The Hebrew creation story in Genesis 1 was written in the same cultural milieu as the Enuma Elish; it may even be a correction authored in the wake of the Babylonian exile. Read against the Enuma Elish, Genesis 1 makes some provocative statements about the nature of reality: the world is not a byproduct of war, but an intentional design of divine command. Humanity was not created to be slaves to the gods, but rather to bear God's divine image and serve as stewards of God's good creation.

DeConnick uses Aquaman to revive an ancient debate about the nature of gods.

It’s no accident that DeConnick’s story is called “Unspoken Water,” as it’s a direct reference to Namma, the symbolic sea goddess of the deep. In his battle against Namma, Arthur—who still has no memory of who he is or his powers—calls out instinctively, sending a telepathic signal (the "He talks to fish?" joke of Aquaman fame) that reaches the old gods on the island. Receiving it as a summons to become who they once were, they return to their ancient forms and join Arthur in battle against Namma/Mother Salt.

As humanity's ancient gods assemble to wage war on her, they become types not of Marduk, but Jesus. They give themselves up to Mother Salt, hoping with their sacrifice to appease her great wrath. But she will not be sated. And so Arthur speaks again, calling the gods consumed by Mother Salt, who burst forth from within her.

Unlike Marduk, Israel’s God need not battle the Deep. Instead, God spoke: "Let there be..." shaping the formless, filling the emptiness until a sanctuary is brought into being. So too, Arthur only spoke to Mother Salt’s unspoken waters, and from her being emerged the gods, restored to their being and purpose. Mother Salt is dispersed, and the gods reflect that their honor "is not to rule. It is to serve." Throughout the series, Robson Rocha’s powerful, emotive art has supplied most of the biblical imagery, from echoes of Moses parting the Red Sea in the first issue to Arthur's baptism in the second to the sign of covenant he receives from Father Sea in the final issue.

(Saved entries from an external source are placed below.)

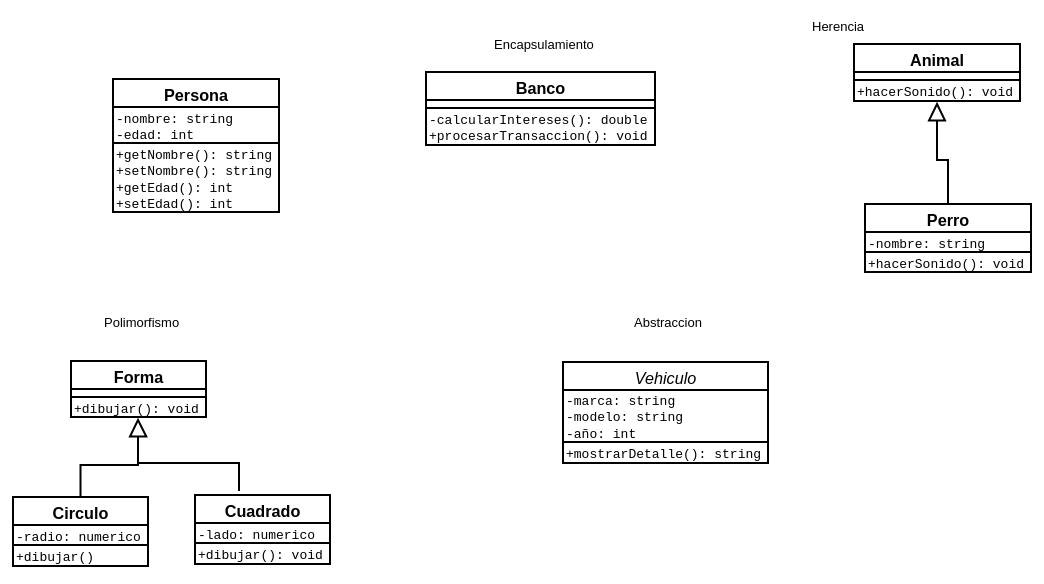
<!DOCTYPE html>
<html lang="es">
<head>
<meta charset="utf-8">
<title>Diagrama de clases</title>
<style>
:root {
  --ink: #000;
  --paper: #fff;
  --stroke: 2px;
}
* { box-sizing: border-box; }
html, body { margin: 0; overflow: hidden; }
.diagram {
  position: relative;
  width: 1044px;
  height: 584px;
  overflow: hidden;
  background: var(--paper);
  color: var(--ink);
  font-family: "Liberation Sans", sans-serif;
}
.connectors { position: absolute; left: 0; top: 0; }
.connectors polyline, .connectors polygon {
  fill: none;
  stroke: var(--ink);
  stroke-width: var(--stroke);
}
.connectors polygon { fill: var(--paper); }

.topic {
  position: absolute;
  margin: 0;
  font-size: 13px;
  font-weight: 400;
  line-height: 16px;
  white-space: nowrap;
}
.class-box {
  position: absolute;
  display: grid;
  grid-template-rows: 26px var(--attributes, 8px) 1fr;
  border: var(--stroke) solid var(--ink);
  background: var(--paper);
}
.class-box h3 {
  margin: 0;
  height: 26px;
  font-size: 16.2px;
  line-height: 31px;
  text-align: center;
}
.class-box .abstract { font-weight: 400; font-style: italic; }
.class-box ul {
  min-height: 0;
  margin: 0;
  padding: 4px 0 0 2px;
  border-top: var(--stroke) solid var(--ink);
  list-style: none;
  font: 13px/16.3px "Liberation Mono", monospace;
  white-space: nowrap;
}
.class-box .empty { padding: 0; }

.persona  { left: 112px; top: 78px; width: 168px; height: 135px; --attributes: 36px; }
.banco    { left: 425px; top: 71px; width: 231px; height: 75px; }
.animal   { left: 853px; top: 43px; width: 168px; height: 59px; }
.perro    { left: 864px; top: 203px; width: 168px; height: 70px; --attributes: 20px; }
.forma    { left: 70px; top: 360px; width: 137px; height: 58px; }
.circulo  { left: 12px; top: 496px; width: 137px; height: 71px; --attributes: 20px; }
.cuadrado { left: 194px; top: 494px; width: 137px; height: 71px; --attributes: 20px; }
.vehiculo { left: 562px; top: 361px; width: 207px; height: 103px; --attributes: 52px; }
.vehiculo .attributes { padding-top: 3px; }

.topic-encapsulation { left: 494px; top: 37px; }
.topic-inheritance   { left: 812px; top: 19px; }
.topic-polymorphism  { left: 104px; top: 315px; }
.topic-abstraction   { left: 634px; top: 315px; }
</style>
</head>
<body>
<main class="diagram">
  <svg class="connectors" width="1044" height="584" viewBox="0 0 1044 584" aria-hidden="true">
    <polyline points="937,120 937,160 948,160 948,204"/>
    <polygon points="937,104 945,120.5 929,120.5"/>
    <polyline points="138,436 138,465 80.5,465 80.5,497"/>
    <polyline points="138,436 138,463 239,463 239,491"/>
    <polygon points="138,420 146.3,436.5 130,436.5"/>
  </svg>

  <h2 class="topic topic-encapsulation">Encapsulamiento</h2>
  <h2 class="topic topic-inheritance">Herencia</h2>
  <h2 class="topic topic-polymorphism">Polimorfismo</h2>
  <h2 class="topic topic-abstraction">Abstraccion</h2>

  <section class="class-box persona">
    <h3>Persona</h3>
    <ul class="attributes">
      <li>-nombre: string</li>
      <li>-edad: int</li>
    </ul>
    <ul class="operations">
      <li>+getNombre(): string</li>
      <li>+setNombre(): string</li>
      <li>+getEdad(): int</li>
      <li>+setEdad(): int</li>
    </ul>
  </section>

  <section class="class-box banco">
    <h3>Banco</h3>
    <ul class="attributes empty"></ul>
    <ul class="operations">
      <li>-calcularIntereses(): double</li>
      <li>+procesarTransaccion(): void</li>
    </ul>
  </section>

  <section class="class-box animal">
    <h3>Animal</h3>
    <ul class="attributes empty"></ul>
    <ul class="operations">
      <li>+hacerSonido(): void</li>
    </ul>
  </section>

  <section class="class-box perro">
    <h3>Perro</h3>
    <ul class="attributes">
      <li>-nombre: string</li>
    </ul>
    <ul class="operations">
      <li>+hacerSonido(): void</li>
    </ul>
  </section>

  <section class="class-box forma">
    <h3>Forma</h3>
    <ul class="attributes empty"></ul>
    <ul class="operations">
      <li>+dibujar(): void</li>
    </ul>
  </section>

  <section class="class-box circulo">
    <h3>Circulo</h3>
    <ul class="attributes">
      <li>-radio: numerico</li>
    </ul>
    <ul class="operations">
      <li>+dibujar()</li>
    </ul>
  </section>

  <section class="class-box cuadrado">
    <h3>Cuadrado</h3>
    <ul class="attributes">
      <li>-lado: numerico</li>
    </ul>
    <ul class="operations">
      <li>+dibujar(): void</li>
    </ul>
  </section>

  <section class="class-box vehiculo">
    <h3 class="abstract">Vehiculo</h3>
    <ul class="attributes">
      <li>-marca: string</li>
      <li>-modelo: string</li>
      <li>-año: int</li>
    </ul>
    <ul class="operations">
      <li>+mostrarDetalle(): string</li>
    </ul>
  </section>
</main>
</body>
</html>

By embodying a cast of biblical heroes, Arthur reeducates humanity's gods, modeling an awesome God who both serves and saves.

Topics: Culture At Large